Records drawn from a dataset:
------------------------------------------------------------

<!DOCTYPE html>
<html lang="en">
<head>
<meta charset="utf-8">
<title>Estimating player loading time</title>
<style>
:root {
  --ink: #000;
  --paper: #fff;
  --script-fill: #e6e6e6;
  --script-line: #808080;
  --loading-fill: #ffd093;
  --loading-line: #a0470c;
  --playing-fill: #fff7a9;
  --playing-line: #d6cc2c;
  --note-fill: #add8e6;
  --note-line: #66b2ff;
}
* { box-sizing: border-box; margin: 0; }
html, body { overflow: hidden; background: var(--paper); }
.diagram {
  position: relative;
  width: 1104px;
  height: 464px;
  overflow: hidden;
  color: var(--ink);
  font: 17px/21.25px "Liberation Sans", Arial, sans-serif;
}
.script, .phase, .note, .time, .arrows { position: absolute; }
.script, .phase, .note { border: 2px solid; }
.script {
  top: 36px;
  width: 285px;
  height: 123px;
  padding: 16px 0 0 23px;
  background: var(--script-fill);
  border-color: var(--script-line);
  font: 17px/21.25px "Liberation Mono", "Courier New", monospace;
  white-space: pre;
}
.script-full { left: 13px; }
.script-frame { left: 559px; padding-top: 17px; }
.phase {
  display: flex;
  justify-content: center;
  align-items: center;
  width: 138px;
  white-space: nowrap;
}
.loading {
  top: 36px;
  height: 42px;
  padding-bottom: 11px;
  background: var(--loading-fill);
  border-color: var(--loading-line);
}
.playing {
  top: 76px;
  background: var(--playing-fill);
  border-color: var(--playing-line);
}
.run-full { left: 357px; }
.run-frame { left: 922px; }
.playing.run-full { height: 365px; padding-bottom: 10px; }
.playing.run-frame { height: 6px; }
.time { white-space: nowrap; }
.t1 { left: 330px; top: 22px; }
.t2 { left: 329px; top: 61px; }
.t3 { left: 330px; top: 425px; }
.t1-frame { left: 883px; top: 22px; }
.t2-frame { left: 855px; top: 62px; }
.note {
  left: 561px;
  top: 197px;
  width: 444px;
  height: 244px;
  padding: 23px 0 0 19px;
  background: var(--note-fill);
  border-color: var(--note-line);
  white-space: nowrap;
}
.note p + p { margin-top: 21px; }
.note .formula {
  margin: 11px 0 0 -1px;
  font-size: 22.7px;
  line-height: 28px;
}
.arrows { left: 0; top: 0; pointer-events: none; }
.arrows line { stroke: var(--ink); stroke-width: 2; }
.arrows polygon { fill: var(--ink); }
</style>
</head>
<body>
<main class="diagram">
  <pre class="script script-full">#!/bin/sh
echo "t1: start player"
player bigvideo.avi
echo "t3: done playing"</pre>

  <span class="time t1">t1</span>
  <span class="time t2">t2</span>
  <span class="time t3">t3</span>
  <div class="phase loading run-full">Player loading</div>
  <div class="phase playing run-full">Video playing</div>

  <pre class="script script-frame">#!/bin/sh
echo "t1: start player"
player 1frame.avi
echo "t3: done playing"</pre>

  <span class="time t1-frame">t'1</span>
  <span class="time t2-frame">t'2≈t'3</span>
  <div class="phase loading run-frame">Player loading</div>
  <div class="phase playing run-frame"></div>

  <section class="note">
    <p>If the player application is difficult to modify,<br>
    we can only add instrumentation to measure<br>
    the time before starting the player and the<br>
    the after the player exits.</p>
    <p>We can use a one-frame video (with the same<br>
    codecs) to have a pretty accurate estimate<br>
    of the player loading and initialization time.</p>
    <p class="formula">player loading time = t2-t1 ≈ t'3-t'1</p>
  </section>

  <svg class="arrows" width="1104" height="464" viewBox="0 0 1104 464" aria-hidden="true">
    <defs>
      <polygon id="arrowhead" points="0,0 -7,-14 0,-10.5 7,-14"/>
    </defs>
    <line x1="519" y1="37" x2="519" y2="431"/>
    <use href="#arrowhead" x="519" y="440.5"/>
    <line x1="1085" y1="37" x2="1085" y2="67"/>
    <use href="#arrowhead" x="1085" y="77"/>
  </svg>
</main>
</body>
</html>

------------------------------------------------------------

# [Exercise instructions]
From the data above, state how many lines hold the string "span", and give the number without other words.

# [Completed task]
5